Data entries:
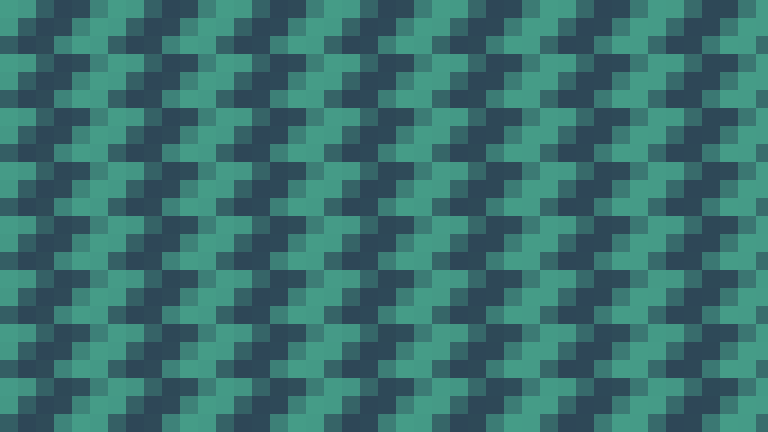
Write a Shadertoy shader that draws this pattern.

```glsl
// Stepped zigzag stripes: a soft two-colour wave sampled on a coarse square grid.
// Every row slides the wave by one cell, and the slide restarts every third row.
// A slow drift across and a softer first row per step vary the in-between tones.

#define ROWS 24.0           // square cells down the canvas
#define PERIOD 6.0          // cells per stripe pair
#define STEPS 3.0           // rows per zigzag step
#define SOFTNESS 0.9        // half width of the wave's tonal ramp
#define DRIFT_LEFT 0.28     // wave offset in cells at the left edge
#define DRIFT_RIGHT 0.07    // wave offset in cells at the right edge
#define FADE_TOP 0.95       // contrast of first step rows at the top
#define FADE_BOTTOM 0.78    // contrast of first step rows at the bottom
#define DARK vec3(0.18, 0.28, 0.34)
#define GREEN vec3(0.27, 0.61, 0.53)
#define SAMPLES 2           // antialiasing samples per axis

const float TAU = 6.2831853;

// Flat colour of one cell; rows count from the top
vec3 cellColor(vec2 cell, float columns) {
    float stepRow = mod(cell.y, STEPS);
    float drift = mix(DRIFT_LEFT, DRIFT_RIGHT, clamp(cell.x / columns, 0.0, 1.0));
    float wave = cos(TAU * (cell.x + stepRow - 0.5 + drift) / PERIOD);

    // The first row of each step loses contrast towards the bottom
    float fade = mix(FADE_TOP, FADE_BOTTOM, cell.y / ROWS);
    wave *= stepRow < 0.5 ? fade : 1.0;

    return mix(DARK, GREEN, smoothstep(-SOFTNESS, SOFTNESS, wave));
}

void mainImage(out vec4 fragColor, in vec2 fragCoord) {
    float cellSize = iResolution.y / ROWS;
    float columns = iResolution.x / cellSize;
    vec3 color = vec3(0.0);

    // Average samples over the pixel to smooth the cell edges
    for (int j = 0; j < SAMPLES; j++) {
        for (int i = 0; i < SAMPLES; i++) {
            vec2 offset = (vec2(i, j) + 0.5) / float(SAMPLES) - 0.5;
            vec2 p = fragCoord + offset;
            p.y = iResolution.y - p.y;
            color += cellColor(floor(p / cellSize), columns);
        }
    }
    fragColor = vec4(color / float(SAMPLES * SAMPLES), 1.0);
}
```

### What needs to be done
Since the pictures are not wanted, write out the rest of the data exactly as it reads.

### Response to the task
Write a Shadertoy shader that draws this pattern.

```glsl
// Stepped zigzag stripes: a soft two-colour wave sampled on a coarse square grid.
// Every row slides the wave by one cell, and the slide restarts every third row.
// A slow drift across and a softer first row per step vary the in-between tones.

#define ROWS 24.0           // square cells down the canvas
#define PERIOD 6.0          // cells per stripe pair
#define STEPS 3.0           // rows per zigzag step
#define SOFTNESS 0.9        // half width of the wave's tonal ramp
#define DRIFT_LEFT 0.28     // wave offset in cells at the left edge
#define DRIFT_RIGHT 0.07    // wave offset in cells at the right edge
#define FADE_TOP 0.95       // contrast of first step rows at the top
#define FADE_BOTTOM 0.78    // contrast of first step rows at the bottom
#define DARK vec3(0.18, 0.28, 0.34)
#define GREEN vec3(0.27, 0.61, 0.53)
#define SAMPLES 2           // antialiasing samples per axis

const float TAU = 6.2831853;

// Flat colour of one cell; rows count from the top
vec3 cellColor(vec2 cell, float columns) {
    float stepRow = mod(cell.y, STEPS);
    float drift = mix(DRIFT_LEFT, DRIFT_RIGHT, clamp(cell.x / columns, 0.0, 1.0));
    float wave = cos(TAU * (cell.x + stepRow - 0.5 + drift) / PERIOD);

    // The first row of each step loses contrast towards the bottom
    float fade = mix(FADE_TOP, FADE_BOTTOM, cell.y / ROWS);
    wave *= stepRow < 0.5 ? fade : 1.0;

    return mix(DARK, GREEN, smoothstep(-SOFTNESS, SOFTNESS, wave));
}

void mainImage(out vec4 fragColor, in vec2 fragCoord) {
    float cellSize = iResolution.y / ROWS;
    float columns = iResolution.x / cellSize;
    vec3 color = vec3(0.0);

    // Average samples over the pixel to smooth the cell edges
    for (int j = 0; j < SAMPLES; j++) {
        for (int i = 0; i < SAMPLES; i++) {
            vec2 offset = (vec2(i, j) + 0.5) / float(SAMPLES) - 0.5;
            vec2 p = fragCoord + offset;
            p.y = iResolution.y - p.y;
            color += cellColor(floor(p / cellSize), columns);
        }
    }
    fragColor = vec4(color / float(SAMPLES * SAMPLES), 1.0);
}
```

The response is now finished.